EXERCISE DATA:
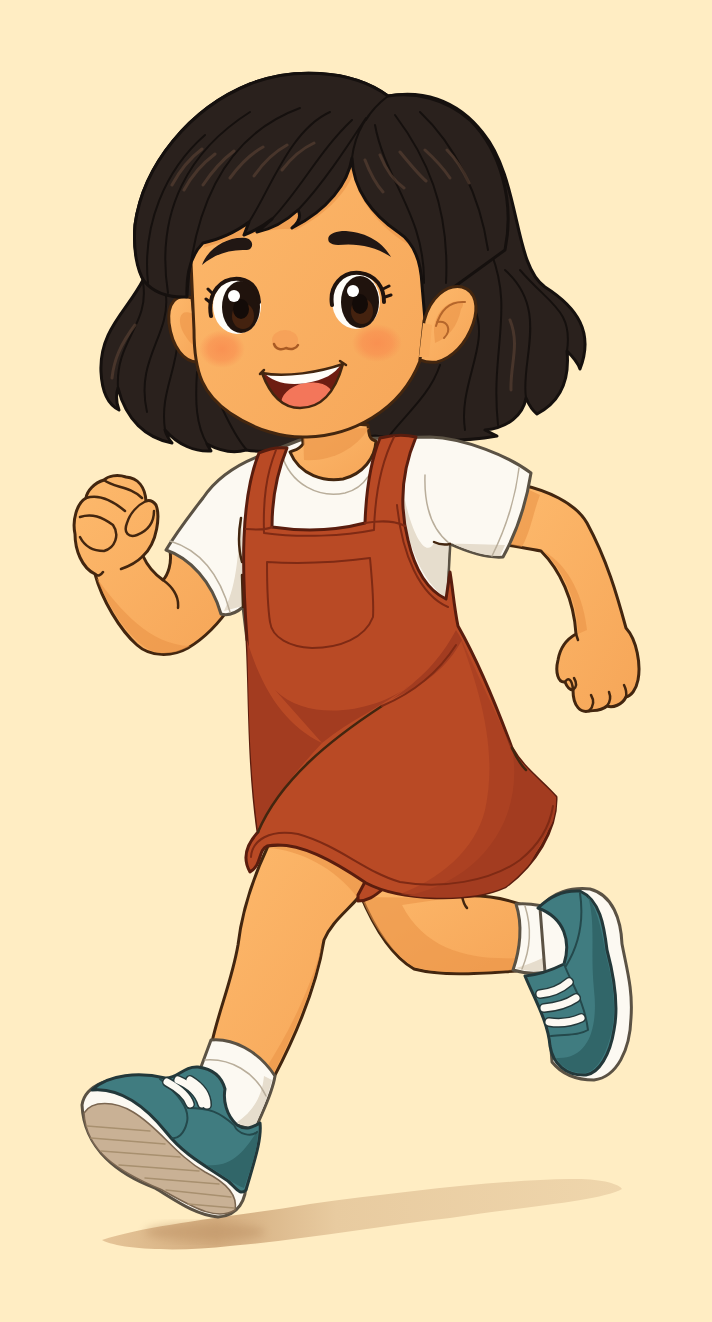
<!DOCTYPE html>
<html lang="en">
<head>
<meta charset="utf-8">
<title>Running girl</title>
<style>
:root{--cream:#ffedc3;--line:#43260f;--skin:#fbb466;--skin-shade:#ec9548;--hair:#2a211d;--hair-line:#15100e;--hair-shine:#5c4335;--dress:#b94a25;--dress-shade:#a33c20;--dress-line:#5a1d0e;--white:#fcf9f2;--white-shade:#e6ddcd;--teal:#407c80;--teal-shade:#316669;--sole:#c9b195}
html,body{margin:0;overflow:hidden;background:var(--cream)}
svg{display:block;width:712px;height:1322px}
path,ellipse,circle{stroke-linecap:round;stroke-linejoin:round}
.skin,.shirt,.dress,.shoe,.rim{stroke:var(--line);stroke-width:3}
.skin{fill:url(#skin-tone)}
.shirt,.rim{fill:var(--white);stroke:#5b5244}
.dress{fill:var(--dress);stroke:var(--dress-line)}
.shoe{fill:var(--teal);stroke:#23383a}
.hair{fill:var(--hair);stroke:var(--hair-line);stroke-width:3}
.skin-shade{fill:var(--skin-shade);opacity:.6}
.white-shade{fill:var(--white-shade)}
.dress-shade{fill:var(--dress-shade)}
.teal-shade{fill:var(--teal-shade)}
.detail{fill:none;stroke:var(--line);stroke-width:2.5}
.fine{fill:none;stroke:#b9ae9b;stroke-width:1.5}
.seam{fill:none;stroke:#7f2a14;stroke-width:2}
.strand{fill:none;stroke:var(--hair-line);stroke-width:2}
.shine{fill:none;stroke:var(--hair-shine);stroke-width:3;opacity:.6}
.lace{fill:none;stroke:var(--white);stroke-width:7}
.lace-edge{fill:none;stroke:#23383a;stroke-width:10}
.shoe-seam{fill:none;stroke:#24494c;stroke-width:2}
</style>
</head>
<body>
<svg viewBox="0 0 712 1322" role="img" aria-label="Cartoon of a smiling girl in a red pinafore dress, running">
<defs>
<linearGradient id="skin-tone" x1="0" y1="0" x2="1" y2="1"><stop offset="0" stop-color="#fdb96c"/><stop offset="1" stop-color="#f6a658"/></linearGradient>
<linearGradient id="ground-tone"><stop offset="0" stop-color="#e6c598"/><stop offset=".22" stop-color="#d3ac7e"/><stop offset=".45" stop-color="#e8cba0"/><stop offset="1" stop-color="#efd6ac"/></linearGradient>
<radialGradient id="blush"><stop offset="0" stop-color="#f98a4e" stop-opacity=".8"/><stop offset=".6" stop-color="#f98a4e" stop-opacity=".55"/><stop offset="1" stop-color="#f98a4e" stop-opacity="0"/></radialGradient>
<filter id="soft" x="-20%" y="-20%" width="140%" height="140%"><feGaussianBlur stdDeviation="4"/></filter>
<g id="eye"><ellipse rx="24" ry="28" fill="#fffdf8"/><ellipse cx="4" cy="1" rx="19" ry="26" fill="#20130d"/><ellipse cx="6" cy="10" rx="11" ry="13" fill="#44220f"/><ellipse cx="4" cy="3" rx="8" ry="10" fill="#130b08"/><circle cx="-3" cy="-10" r="6" fill="#fff"/></g>
<clipPath id="dress-clip"><path d="M244 527C282 532 330 530 366 524L403 520C415 560 425 588 446 599L457 626C480 665 498 710 512 748C523 768 541 780 556 797C557 830 535 865 505 887C470 903 400 901 366 883C335 862 298 840 266 846C258 848 262 862 250 872C243 858 246 845 258 832C248 760 249 690 247 640Z"/></clipPath>
<clipPath id="mouth-clip"><path d="M262 373C285 378 320 372 343 364C335 393 320 408 300 408C280 408 269 392 262 373Z"/></clipPath>
</defs>

<rect width="712" height="1322" fill="var(--cream)"/>

<g id="ground-shadow">
<path d="M102 1240C150 1224 240 1216 310 1204C400 1192 500 1180 570 1179C600 1178 620 1184 622 1189C600 1201 530 1206 450 1218C380 1226 300 1240 230 1246C180 1252 120 1250 102 1240Z" fill="url(#ground-tone)"/>
<ellipse cx="205" cy="1232" rx="60" ry="9" fill="#b98d60" opacity=".45" filter="url(#soft)"/>
</g>

<g id="back-hair">
<path class="hair" d="M388 96C350 68 290 68 250 84C190 108 143 165 135 225C133 248 137 265 143 280C128 310 99 330 101 372C102 394 109 405 119 410C116 402 116 394 118 388C126 420 146 438 172 443C168 438 166 434 165 430C178 445 195 452 211 451L207 444C222 452 236 453 246 450C264 453 284 450 300 445L375 436C410 442 465 442 497 436L485 430C508 428 523 415 526 398C529 405 533 411 537 414C560 402 570 382 567 351C573 357 578 363 580 369C594 333 578 308 545 287C513 265 521 180 483 133C456 98 420 90 388 96Z"/>
<path class="strand" d="M143 282C150 325 115 340 118 388M166 296C170 335 135 360 147 412M178 340C175 375 160 395 165 430M197 372C195 402 196 425 207 444M222 408C230 425 238 440 246 449M475 310C490 345 458 385 465 430M490 250C515 310 490 350 498 425M505 270C550 310 520 360 526 398M520 270C550 305 573 310 567 351M440 365C430 395 405 415 390 435"/>
<path class="shine" opacity=".4" d="M135 325C120 345 114 360 112 378M510 320C520 345 510 365 511 390" stroke-width="2"/>
</g>

<g id="back-leg">
<path class="skin" d="M360 894C375 930 393 957 414 969C445 977 485 973 516 971L525 906C505 898 485 895 462 896L420 870Z"/>
<path class="skin-shade" d="M361 897C375 930 392 953 414 967C440 975 485 972 515 970L517 958C470 960 425 950 402 905L450 898Z"/>
<path class="detail" d="M462 896C463 901 464 905 467 908"/>
<path class="rim" d="M516 904C530 903 545 906 556 911C570 925 570 950 562 965C548 974 530 975 513 970C520 950 523 925 516 904Z"/>
<path class="white-shade" d="M516 968C534 963 550 955 564 946L561 964C548 972 530 973 516 968Z"/>
<path class="fine" d="M525 906C532 928 530 950 522 969"/>
<path class="rim" d="M540 908C552 892 572 887 590 889C613 895 621 920 622 944C627 970 633 990 631 1018C630 1050 617 1077 594 1080C574 1080 560 1072 552 1062Z"/>
<path class="shoe" d="M538 908C550 896 565 890 580 891C600 900 604 925 607 950C615 980 618 1010 614 1030C610 1055 599 1073 586 1075C566 1076 553 1064 550 1046C548 1022 535 1000 525 976C538 975 552 970 564 964C571 942 565 918 538 908Z"/>
<path class="teal-shade" d="M588 896C600 915 602 935 606 955C614 985 616 1010 612 1030C607 1053 598 1070 586 1073C572 1074 562 1068 556 1058C590 1060 598 1025 594 990C590 950 596 925 588 896Z"/>
<path class="shoe-seam" d="M564 964C572 985 584 1000 588 1030C578 1036 565 1034 551 1036M580 893C584 920 579 945 566 966"/>
<path class="lace-edge" d="M540 994C551 993 561 989 569 982M544 1008C556 1007 567 1004 576 998M549 1022C561 1024 572 1022 581 1018"/>
<path class="lace" d="M540 994C551 993 561 989 569 982M544 1008C556 1007 567 1004 576 998M549 1022C561 1024 572 1022 581 1018"/>
</g>

<g id="front-leg">
<path class="skin" d="M268 846C252 880 242 910 238 945C232 980 219 1010 212 1042L274 1077C295 1037 316 990 324 940C332 920 352 908 368 886L330 840Z"/>
<path class="skin-shade" d="M268 848C300 850 335 868 357 897L368 886L330 842ZM322 945C314 990 292 1035 273 1075L265 1070C290 1030 310 990 322 945Z"/>
<path class="rim" d="M211 1040C232 1038 258 1050 275 1076C272 1095 262 1112 255 1130L232 1124L198 1075Z"/>
<path class="white-shade" d="M272 1080C268 1098 261 1112 254 1128L236 1123C252 1112 262 1098 264 1076Z"/>
<path class="fine" d="M205 1060C230 1058 255 1072 266 1096"/>
<path class="rim" d="M82 1105C85 1085 110 1075 150 1076L246 1180C247 1200 238 1216 218 1217C195 1215 175 1200 155 1188C120 1175 84 1150 82 1105Z"/>
<path d="M84 1113C92 1100 115 1101 133 1112C160 1128 175 1155 205 1172C225 1182 238 1195 235 1210C215 1222 190 1205 160 1189C120 1172 86 1152 84 1113Z" fill="var(--sole)" stroke="#7b6650" stroke-width="1.5"/>
<path d="M87 1126L150 1131M91 1138L165 1144M101 1151L180 1157M119 1165L199 1171M145 1178L219 1184M166 1190L231 1197M188 1204L234 1208" stroke="#a8906f" stroke-width="1.5"/>
<path class="shoe" d="M92 1090C108 1074 140 1072 165 1078C178 1079 183 1066 198 1067C214 1069 222 1078 225 1089C223 1100 226 1115 237 1125C246 1131 253 1127 260 1123C262 1140 253 1165 246 1190C240 1196 236 1188 228 1181C206 1166 184 1155 166 1132C146 1107 120 1087 92 1090Z"/>
<path class="teal-shade" d="M258 1130C258 1150 251 1168 244 1188C236 1186 222 1174 206 1165C234 1168 246 1148 258 1130Z"/>
<path class="shoe-seam" d="M160 1079C178 1094 190 1108 187 1122C184 1135 177 1139 172 1138M188 1108C210 1108 219 1112 234 1125C238 1135 252 1137 257 1132"/>
<path class="lace-edge" d="M167 1082C178 1088 187 1095 190 1104M178 1080C190 1085 199 1094 202 1104M190 1080C200 1086 207 1095 207 1105"/>
<path class="lace" d="M167 1082C178 1088 187 1095 190 1104M178 1080C190 1085 199 1094 202 1104" stroke-width="6"/><path class="lace" d="M190 1080C200 1086 207 1095 207 1105" stroke-width="5"/>
</g>

<g id="left-arm">
<path class="skin" d="M170 551C172 563 168 575 163 580C153 573 147 565 143 556C158 542 160 515 156 505C153 501 149 500 146 501C145 487 138 478 126 477C117 474 108 476 104 480C94 483 87 491 86 498C77 503 72 520 75 534C75 550 82 568 95 574C102 600 120 630 137 645C150 657 172 657 188 648C205 638 220 622 232 604L210 560Z"/>
<path class="skin-shade" d="M180 552C202 562 220 583 222 612L232 604L225 570ZM96 577C108 605 128 640 152 651C165 656 180 652 190 646C150 645 120 610 96 577Z"/>
<path class="detail" d="M104 480C114 488 130 486 142 498M86 498C98 494 112 500 125 511M80 517C92 513 102 517 113 525M146 501C138 505 130 513 127 523C123 533 129 538 137 535C147 531 154 523 154 511M113 525C120 535 115 548 104 551C92 551 84 545 80 537M95 574C98 577 101 575 103 572M143 556C137 562 130 566 121 569M163 580C174 588 179 598 178 608" stroke-width="2"/>
</g>

<g id="right-arm">
<path class="skin" d="M522 485C545 490 575 502 587 523C607 560 617 595 626 628C637 640 641 665 638 680C636 690 631 696 626 697C622 705 613 708 607 706C600 712 593 710 589 711C581 713 573 707 573 690C570 690 567 687 565 682C558 683 555 672 558 660C560 648 567 639 576 634C574 600 560 570 541 551C530 549 520 547 507 545Z"/>
<path class="skin-shade" d="M523 487L540 495C533 513 531 530 522 547L508 544ZM578 634C577 602 565 572 543 551C570 565 584 600 587 630Z"/>
<path class="detail" d="M576 634L578 640M565 682C567 678 572 677 573 690C577 687 577 683 574 678M589 711C594 706 594 700 591 695M607 706C611 701 611 697 609 692M626 697C627 692 626 689 624 685" stroke-width="2"/>
</g>

<g id="shirt">
<path class="shirt" d="M262 455C235 465 215 480 203 498C190 515 178 530 166 550C190 558 212 582 221 614C228 616 236 613 243 607L247 640L447 600L450 544C470 553 490 558 503 557C515 535 526 505 531 473C510 457 465 438 430 437L300 440Z"/>
<path class="white-shade" d="M242 518C237 550 239 580 224 611L243 606ZM403 490C410 530 425 560 434 543L505 545L500 556C480 556 462 548 449 542L446 598C420 580 410 545 403 515Z"/>
<path class="fine" d="M170 541C200 550 220 575 230 612M519 468C515 500 505 530 492 556M425 475C424 505 432 530 450 544"/>
<path class="detail" d="M241 518C238 535 238 548 242 562M434 542C440 545 445 545 450 544M243 607L242 575" stroke="#6b6254" stroke-width="2"/>
</g>

<g id="neck">
<path class="skin" d="M302 420L303 444C299 450 294 450 290 452C300 476 325 482 343 479C363 474 375 458 376 441C370 440 369 436 368 425Z"/>
<path class="skin-shade" d="M303 430L304 460C330 462 355 450 369 428Z"/>
<path class="fine" d="M281 452C290 486 320 498 345 493C365 488 376 470 378 444"/>
</g>

<g id="dress">
<path class="dress" d="M358 895L366 880L384 888C374 897 367 901 358 901Z"/>
<path class="dress" d="M259 453C268 449 279 447 287 448C278 470 272 498 272 527C305 532 338 530 365 523C366 495 369 465 380 438C392 435 403 434 416 437C402 470 399 505 408 540C415 570 427 590 446 599L450 572C453 590 454 607 458 626C480 665 498 710 512 748C523 768 541 780 556 797C557 830 535 865 505 887C470 903 400 901 366 883C335 862 298 840 267 846C258 850 262 865 250 872C242 858 246 845 258 832C248 760 250 690 247 640C242 570 240 500 259 453Z"/>
<g clip-path="url(#dress-clip)">
<path class="dress-shade" d="M247 640C262 690 285 725 322 743C292 775 265 810 257 833L240 840ZM512 748C525 820 480 885 395 898L510 900L565 800ZM456 630C440 660 420 680 392 699C425 685 447 668 462 640ZM322 743C350 720 385 705 410 685C380 710 310 725 275 690Z"/>
<path class="dress-shade" d="M457 630C480 690 498 750 485 810C475 850 440 880 395 896L505 892L560 805L512 748Z" opacity=".6"/>
</g>
<path class="detail" d="M258 832C280 780 330 740 382 706M512 748C516 757 520 764 526 770" stroke="#5a1d0e"/>
<path class="seam" d="M251 857C252 840 270 829 298 834C340 846 365 872 400 882C440 889 490 882 520 860C540 844 550 825 553 806M382 706C415 692 440 670 456 645M246 529C258 530 266 530 272 527M365 523C384 520 395 521 405 526M276 450C266 475 263 500 264 533C300 538 345 536 374 530C375 495 380 465 394 437M397 505C402 555 420 595 448 607"/>
<path class="seam" d="M267 562C300 564 340 562 370 558C372 580 374 600 373 617C365 638 340 648 312 648C290 647 272 638 270 622C267 602 267 582 267 562Z"/>
</g>

<g id="head">
<path class="skin" d="M192 298C176 292 167 304 169 323C172 347 184 363 199 362Z"/>
<path class="skin-shade" d="M193 314C181 308 177 318 182 330C187 340 192 345 196 346Z"/>
<path class="skin" d="M190 240L194 330C194 375 204 395 230 413C255 430 283 438 307 437C350 436 400 412 420 361L432 290L420 200L340 130L240 170Z"/>
<path class="skin-shade" d="M203 248C240 236 275 226 296 230C330 212 347 190 353 174C360 208 390 236 418 250L400 200L340 140L240 180Z"/>
<ellipse cx="222" cy="349" rx="23" ry="19" fill="url(#blush)"/>
<ellipse cx="377" cy="343" rx="25" ry="19" fill="url(#blush)"/>
<path d="M202 265C208 248 228 236 246 238C254 240 254 249 247 250C230 249 215 254 202 265ZM329 242C326 236 332 232 342 231C364 231 382 241 391 257C375 246 356 243 338 245C334 245 331 244 329 242Z" fill="#211714"/>
<use href="#eye" x="237" y="306"/>
<use href="#eye" x="356" y="301"/>
<path d="M211 316C207 293 221 277 240 279C252 281 258 290 259 302M332 305C329 286 342 271 360 273C376 275 384 287 384 302" fill="none" stroke="#20130d" stroke-width="4"/>
<path d="M211 303L206 299M213 294L208 289M383 289L389 286M385 297L391 295" stroke="#20130d" stroke-width="3"/>
<ellipse cx="285" cy="340" rx="13" ry="10" fill="#f59d55" opacity=".7"/>
<path d="M274 344C276 350 282 350 286 348C291 350 296 349 298 345" fill="none" stroke="#a95a24" stroke-width="2.5"/>
<g clip-path="url(#mouth-clip)">
<rect x="255" y="355" width="95" height="60" fill="#6e1d12"/>
<ellipse cx="307" cy="399" rx="26" ry="16" fill="#f3765a" transform="rotate(-12 307 399)"/>
<path d="M262 371L342 362C337 373 325 380 306 383C287 386 272 382 262 371Z" fill="#fffdf8"/>
</g>
<path class="detail" d="M262 373C285 378 320 372 343 364C335 393 320 408 300 408C280 408 269 392 262 373ZM260 374L264 370M340 361L346 365"/>
</g>

<g id="front-hair">
<path class="hair" d="M388 96C350 68 290 68 250 84C190 108 143 165 135 225C133 250 137 270 144 281C153 292 166 298 187 297C186 275 190 256 203 243C218 240 236 232 249 222L244 235C254 231 262 227 272 219L257 232C272 229 286 221 298 210C302 217 298 223 292 228C328 210 348 183 352 158C353 190 373 215 398 232C415 243 421 262 422 285L425 320C431 301 441 291 454 287L505 250C515 200 500 150 470 120C445 98 415 92 388 96Z"/>
<path class="strand" d="M388 96C367 112 355 133 352 158M388 96C380 102 372 110 366 120M366 118C345 150 322 185 298 210M352 120C320 150 300 190 272 219M330 112C290 130 270 190 249 222M300 108C240 130 195 185 187 297M250 112C190 150 155 210 168 293M205 135C165 170 142 225 148 283M375 125C385 180 425 215 424 283M395 115C425 155 450 205 446 283M420 112C455 145 480 195 488 250"/>
<path class="shine" d="M172 185C180 170 190 158 202 149M184 190C192 175 203 163 215 154M203 185C213 170 222 160 234 151M230 178C241 163 252 153 263 147M254 176C265 160 276 151 287 145M282 170C292 157 303 148 314 143M365 160C370 173 375 183 383 192M380 155C386 170 394 181 404 188M400 152C410 164 418 174 426 181M425 150C436 160 444 169 450 178M447 150C458 161 464 172 469 183"/>
</g>

<g id="right-ear">
<path class="skin" d="M424 321C430 298 446 284 462 287C476 291 479 307 473 324C466 344 452 358 437 362C430 363 425 362 420 360Z"/>
<path class="skin-shade" d="M434 332C434 314 446 300 462 301C464 303 463 307 461 309C458 326 448 338 435 343Z"/>
<path d="M436 326C441 308 451 301 465 302M437 322C448 320 452 330 444 338" fill="none" stroke="#b5662b" stroke-width="2"/>
<path d="M423 323L419 357L429 357L432 325Z" fill="#f8ab5d"/>
</g>
</svg>
</body>
</html>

PROMPT: From the data above, reproduce word for word the lines running from the line with "455C235 465 215" to the line with "832C280 780 330", ends included.

SOLUTION TO THIS TASK:
<path class="shirt" d="M262 455C235 465 215 480 203 498C190 515 178 530 166 550C190 558 212 582 221 614C228 616 236 613 243 607L247 640L447 600L450 544C470 553 490 558 503 557C515 535 526 505 531 473C510 457 465 438 430 437L300 440Z"/>
<path class="white-shade" d="M242 518C237 550 239 580 224 611L243 606ZM403 490C410 530 425 560 434 543L505 545L500 556C480 556 462 548 449 542L446 598C420 580 410 545 403 515Z"/>
<path class="fine" d="M170 541C200 550 220 575 230 612M519 468C515 500 505 530 492 556M425 475C424 505 432 530 450 544"/>
<path class="detail" d="M241 518C238 535 238 548 242 562M434 542C440 545 445 545 450 544M243 607L242 575" stroke="#6b6254" stroke-width="2"/>
</g>

<g id="neck">
<path class="skin" d="M302 420L303 444C299 450 294 450 290 452C300 476 325 482 343 479C363 474 375 458 376 441C370 440 369 436 368 425Z"/>
<path class="skin-shade" d="M303 430L304 460C330 462 355 450 369 428Z"/>
<path class="fine" d="M281 452C290 486 320 498 345 493C365 488 376 470 378 444"/>
</g>

<g id="dress">
<path class="dress" d="M358 895L366 880L384 888C374 897 367 901 358 901Z"/>
<path class="dress" d="M259 453C268 449 279 447 287 448C278 470 272 498 272 527C305 532 338 530 365 523C366 495 369 465 380 438C392 435 403 434 416 437C402 470 399 505 408 540C415 570 427 590 446 599L450 572C453 590 454 607 458 626C480 665 498 710 512 748C523 768 541 780 556 797C557 830 535 865 505 887C470 903 400 901 366 883C335 862 298 840 267 846C258 850 262 865 250 872C242 858 246 845 258 832C248 760 250 690 247 640C242 570 240 500 259 453Z"/>
<g clip-path="url(#dress-clip)">
<path class="dress-shade" d="M247 640C262 690 285 725 322 743C292 775 265 810 257 833L240 840ZM512 748C525 820 480 885 395 898L510 900L565 800ZM456 630C440 660 420 680 392 699C425 685 447 668 462 640ZM322 743C350 720 385 705 410 685C380 710 310 725 275 690Z"/>
<path class="dress-shade" d="M457 630C480 690 498 750 485 810C475 850 440 880 395 896L505 892L560 805L512 748Z" opacity=".6"/>
</g>
<path class="detail" d="M258 832C280 780 330 740 382 706M512 748C516 757 520 764 526 770" stroke="#5a1d0e"/>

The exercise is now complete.